Pull out of the data below the stretch of lines bounded by the one containing "291 C271 294" and the one containing "190 C295 185", both bounds included, unchanged.

════════════════

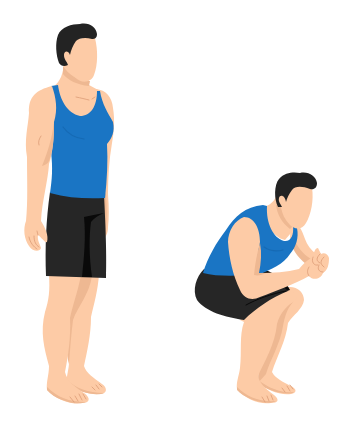
<!DOCTYPE html>
<html lang="en">
<head>
<meta charset="utf-8">
<title>Bodyweight squat</title>
<style>
:root {
  --paper: #ffffff;
  --skin: #fdcba6;
  --skin-shade: #eeb892;
  --crease: #dc9c76;
  --hair: #232323;
  --shirt: #1a75c4;
  --shirt-shade: #166ab4;
  --shorts: #262626;
  --shorts-shade: #090909;
}
html, body { margin: 0; background: var(--paper); overflow: hidden; }
.exercise { display: block; width: 354px; height: 429px; }
.skin { fill: var(--skin); }
.skin-shade { fill: var(--skin-shade); }
.hair { fill: var(--hair); }
.shirt { fill: var(--shirt); }
.shirt-fold { fill: none; stroke: var(--shirt-shade); stroke-width: 1.2; stroke-linecap: round; }
.shorts { fill: var(--shorts); }
.shorts-shade { fill: var(--shorts-shade); }
.crease { fill: none; stroke: var(--crease); stroke-width: 0.8; stroke-linecap: round; stroke-linejoin: round; }
.shorts-fold { fill: none; stroke: var(--shorts-shade); stroke-width: 1; stroke-linecap: round; }
</style>
</head>
<body>
<svg class="exercise" viewBox="0 0 354 429" role="img" aria-label="A man in a blue tank top and black shorts, standing and then in a deep squat">

  <g id="standing">
    <g id="standing-far-arm">
      <path class="skin" d="M96 89 C106 90 112 97 113 108 C115 120 114 132 112 143 C109 160 108 178 108 194 C109 207 109 218 108 227 C108 233 106 237 103 239 L98 200 L96 130 Z"/>
      <path class="skin-shade" d="M104 192 L106 194 C107 208 107 222 105 237 L102 238 Z"/>
    </g>
    <g id="standing-far-leg">
      <path class="skin" d="M66 274 L99 274 C98 290 94 304 91 317 C91 335 87 352 84 366 C86 373 94 378 102 384 C108 388 107 394 100 394 C89 395 78 391 67 383 C66 376 69 370 69 362 C66 344 64 322 66 274 Z"/>
      <path class="skin-shade" d="M68 276 L92 276 C89 295 78 306 73 320 C71 336 70 350 69 364 C66 352 64 326 68 276 Z"/>
      <path class="skin-shade" d="M67 380 C76 388 88 393 104 393 C98 396 80 394 67 383 Z"/>
      <path class="crease" d="M92 387 L95 390 M96 385 L99 389 M99 384 L102 387"/>
    </g>
    <g id="standing-near-leg">
      <path class="skin" d="M49 275 L81 275 C78 291 73 304 70 318 C71 338 68 357 65 372 C67 381 75 387 84 393 C91 398 90 403 82 403 C70 405 56 399 47 390 C46 382 49 375 49 366 C44 348 40 332 45 312 C49 300 50 290 49 275 Z"/>
      <path class="skin-shade" d="M47 387 C57 397 69 402 86 402 C78 406 56 401 47 390 Z"/>
      <path class="crease" d="M70 397 L74 402 M75 396 L78 401 M79 394 L82 400 M83 394 L86 399"/>
    </g>
    <g id="standing-shorts">
      <path class="shorts" d="M50 192 L104 194 C105 215 107 250 106 278 L46 276 C45 248 46 220 50 192 Z"/>
      <path class="shorts-shade" d="M104 213 C97 214 90 216 84 217 C86 237 84 258 82 277 L92 277 C89 255 89 237 91 222 C94 218 99 215 104 213 Z"/>
    </g>
    <g id="standing-torso">
      <path class="skin" d="M64 62 C63 74 61 81 53 87 L57 103 C67 121 83 119 96 112 L100 91 L89 85 L88 74 Z"/>
      <path class="skin-shade" d="M63 66 C69 75 78 81 90 81 L89 86 C77 85 68 80 63 74 Z"/>
      <path class="crease" d="M76 97 C81 98 85 99 89 100 M92 99 L95 97"/>
      <path class="shirt" d="M51 86 L58 85 C60 100 67 113 80 116 C91 116 97 106 97 91 L100 91 C102 104 108 113 113 122 C115 132 112 138 107 144 C108 161 107 179 105 198 C87 199 68 198 50 193 C52 180 53 168 51 152 L51 122 C56 111 54 98 51 86 Z"/>
      <path class="shirt-fold" d="M63 127 C68 134 75 138 84 139"/>
    </g>
    <g id="standing-near-arm">
      <path class="skin" d="M52 86 C36 90 28 97 29 113 C28 127 24 140 27 157 C27 181 28 202 26 221 C23 229 24 239 29 246 C33 252 40 252 41 248 C40 244 37 240 38 235 C42 238 45 243 47 242 C49 236 45 227 41 221 C42 201 48 181 49 164 C53 153 54 136 54 122 C58 109 56 98 52 86 Z"/>
      <path class="skin-shade" d="M54 122 C52 138 48 151 42 166 C46 165 49 163 50 158 C54 146 54 134 54 122 Z"/>
      <path class="crease" d="M41 136 C39 139 38 142 39 145 M29 237 C30 243 34 247 37 249 M34 236 C34 242 36 245 39 247 M38 235 L37 231"/>
    </g>
    <g id="standing-head">
      <path class="skin" d="M67 43 C75 38 87 37 95 38 C98 50 98 65 94 75 C91 83 82 83 77 79 C72 75 68 69 66 64 C60 62 59 53 64 50 Z"/>
      <path class="hair" d="M59 63 C56 55 55 43 58 35 C61 27 72 24 80 24 C89 22 96 27 97 34 C97 38 95 39 92 39 C85 37 79 38 76 41 C73 45 71 50 70 55 C68 50 64 51 64 55 C64 60 67 61 68 65 C64 67 61 66 59 63 Z"/>
    </g>
  </g>

  <g id="squatting">
    <g id="squatting-far-arm">
      <path class="skin" d="M291 220 C298 222 302 230 305 239 C307 245 311 250 316 254 L307 263 C298 256 292 247 290 238 Z"/>
      <path class="skin-shade" d="M294 238 C297 247 303 254 311 259 L306 264 C297 257 291 247 290 240 Z"/>
    </g>
    <g id="squatting-far-leg">
      <path class="skin" d="M262 292 L288 287 C297 286 304 292 304 300 C303 309 293 315 288 323 C286 341 277 356 272 372 C275 378 283 382 291 386 C297 389 297 393 291 394 C280 396 266 389 258 383 L262 340 Z"/>
      <path class="skin-shade" d="M296 299 C288 306 285 315 283 326 C280 345 270 360 266 374 L258 383 L260 320 L280 300 Z"/>
      <path class="skin-shade" d="M258 380 C270 389 282 393 294 392 C289 396 269 392 258 383 Z"/>
      <path class="crease" d="M282 388 L285 392 M287 386 L290 391 M290 385 L293 389"/>
    </g>
    <g id="squatting-far-shorts">
      <path class="shorts-shade" d="M252 272 L268 271 C278 275 286 282 290 290 L260 300 Z"/>
    </g>
    <g id="squatting-near-leg">
      <path class="skin" d="M240 320 C254 307 272 294 286 291 C295 290 300 296 295 301 C287 305 280 313 277 324 C275 345 264 362 258 376 C259 383 266 389 274 395 C280 400 278 403 271 403 C259 405 244 398 237 389 C236 382 239 376 240 368 C242 351 239 336 244 322 Z"/>
      <path class="skin-shade" d="M237 387 C247 397 259 402 276 401 C268 406 246 400 237 390 Z"/>
      <path class="crease" d="M262 397 L265 402 M267 396 L269 401 M271 395 L273 400"/>
    </g>
    <g id="squatting-shorts">
      <path class="shorts" d="M204 269 C220 266 242 268 258 273 C271 277 281 284 288 291 C271 298 256 308 244 320 C225 317 206 312 197 300 C192 290 196 277 204 269 Z"/>
      <path class="shorts-fold" d="M286 291 C271 294 257 299 246 305"/>
    </g>
    <g id="squatting-torso">
      <path class="skin" d="M276 196 C274 203 267 207 260 208 C264 223 273 237 285 240 L296 227 L288 220 L293 210 Z"/>
      <path class="skin-shade" d="M280 204 C282 212 287 220 294 225 L290 229 C282 223 277 214 276 205 Z"/>
      <path class="shirt" d="M263 205 C245 207 235 216 226 230 C216 243 208 257 203 273 C218 277 242 276 260 274 C270 270 284 264 290 254 C296 247 299 238 297 228 L293 226 C294 235 291 242 284 241 C273 238 266 223 267 206 Z"/>
      <path class="shirt-fold" d="M264 247 C270 251 276 252 283 250"/>
    </g>
    <g id="squatting-near-arm">
      <path class="skin" d="M244 217 C235 220 228 231 228 242 C229 258 233 276 240 290 C244 299 252 301 260 297 C276 291 295 284 309 276 C313 281 321 279 323 273 C328 270 329 264 329 258 C328 254 324 252 321 254 L318 248 C315 248 314 252 313 257 C307 260 303 264 299 269 C287 272 273 273 259 273 C256 263 258 252 260 242 C260 228 254 217 244 217 Z"/>
      <path class="skin-shade" d="M260 243 C262 253 261 263 259 273 L266 273 C262 275 258 276 254 275 C255 264 257 253 260 243 Z"/>
      <path class="crease" d="M313 257 C311 262 314 266 318 265 M320 254 C316 258 316 261 320 263 M324 257 C320 261 320 264 324 267 M319 265 C317 269 319 272 323 272 M309 276 C307 273 307 270 309 267"/>
    </g>
    <g id="squatting-head">
      <path class="skin" d="M287 190 C295 185 304 185 312 188 C314 200 311 215 306 223 C302 230 295 230 290 225 C285 220 282 214 281 207 C276 205 275 198 280 196 Z"/>
      <path class="hair" d="M278 207 C274 199 274 185 279 179 C285 172 294 172 300 173 C308 171 316 176 317 183 C317 188 314 190 310 189 C302 186 295 186 292 190 C289 194 287 198 286 202 C285 195 280 194 279 198 C278 202 281 204 282 207 Z"/>
    </g>
  </g>

</svg>
</body>
</html>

════════════════

-- Solution for this exercise --
      <path class="shorts-fold" d="M286 291 C271 294 257 299 246 305"/>
    </g>
    <g id="squatting-torso">
      <path class="skin" d="M276 196 C274 203 267 207 260 208 C264 223 273 237 285 240 L296 227 L288 220 L293 210 Z"/>
      <path class="skin-shade" d="M280 204 C282 212 287 220 294 225 L290 229 C282 223 277 214 276 205 Z"/>
      <path class="shirt" d="M263 205 C245 207 235 216 226 230 C216 243 208 257 203 273 C218 277 242 276 260 274 C270 270 284 264 290 254 C296 247 299 238 297 228 L293 226 C294 235 291 242 284 241 C273 238 266 223 267 206 Z"/>
      <path class="shirt-fold" d="M264 247 C270 251 276 252 283 250"/>
    </g>
    <g id="squatting-near-arm">
      <path class="skin" d="M244 217 C235 220 228 231 228 242 C229 258 233 276 240 290 C244 299 252 301 260 297 C276 291 295 284 309 276 C313 281 321 279 323 273 C328 270 329 264 329 258 C328 254 324 252 321 254 L318 248 C315 248 314 252 313 257 C307 260 303 264 299 269 C287 272 273 273 259 273 C256 263 258 252 260 242 C260 228 254 217 244 217 Z"/>
      <path class="skin-shade" d="M260 243 C262 253 261 263 259 273 L266 273 C262 275 258 276 254 275 C255 264 257 253 260 243 Z"/>
      <path class="crease" d="M313 257 C311 262 314 266 318 265 M320 254 C316 258 316 261 320 263 M324 257 C320 261 320 264 324 267 M319 265 C317 269 319 272 323 272 M309 276 C307 273 307 270 309 267"/>
    </g>
    <g id="squatting-head">
      <path class="skin" d="M287 190 C295 185 304 185 312 188 C314 200 311 215 306 223 C302 230 295 230 290 225 C285 220 282 214 281 207 C276 205 275 198 280 196 Z"/>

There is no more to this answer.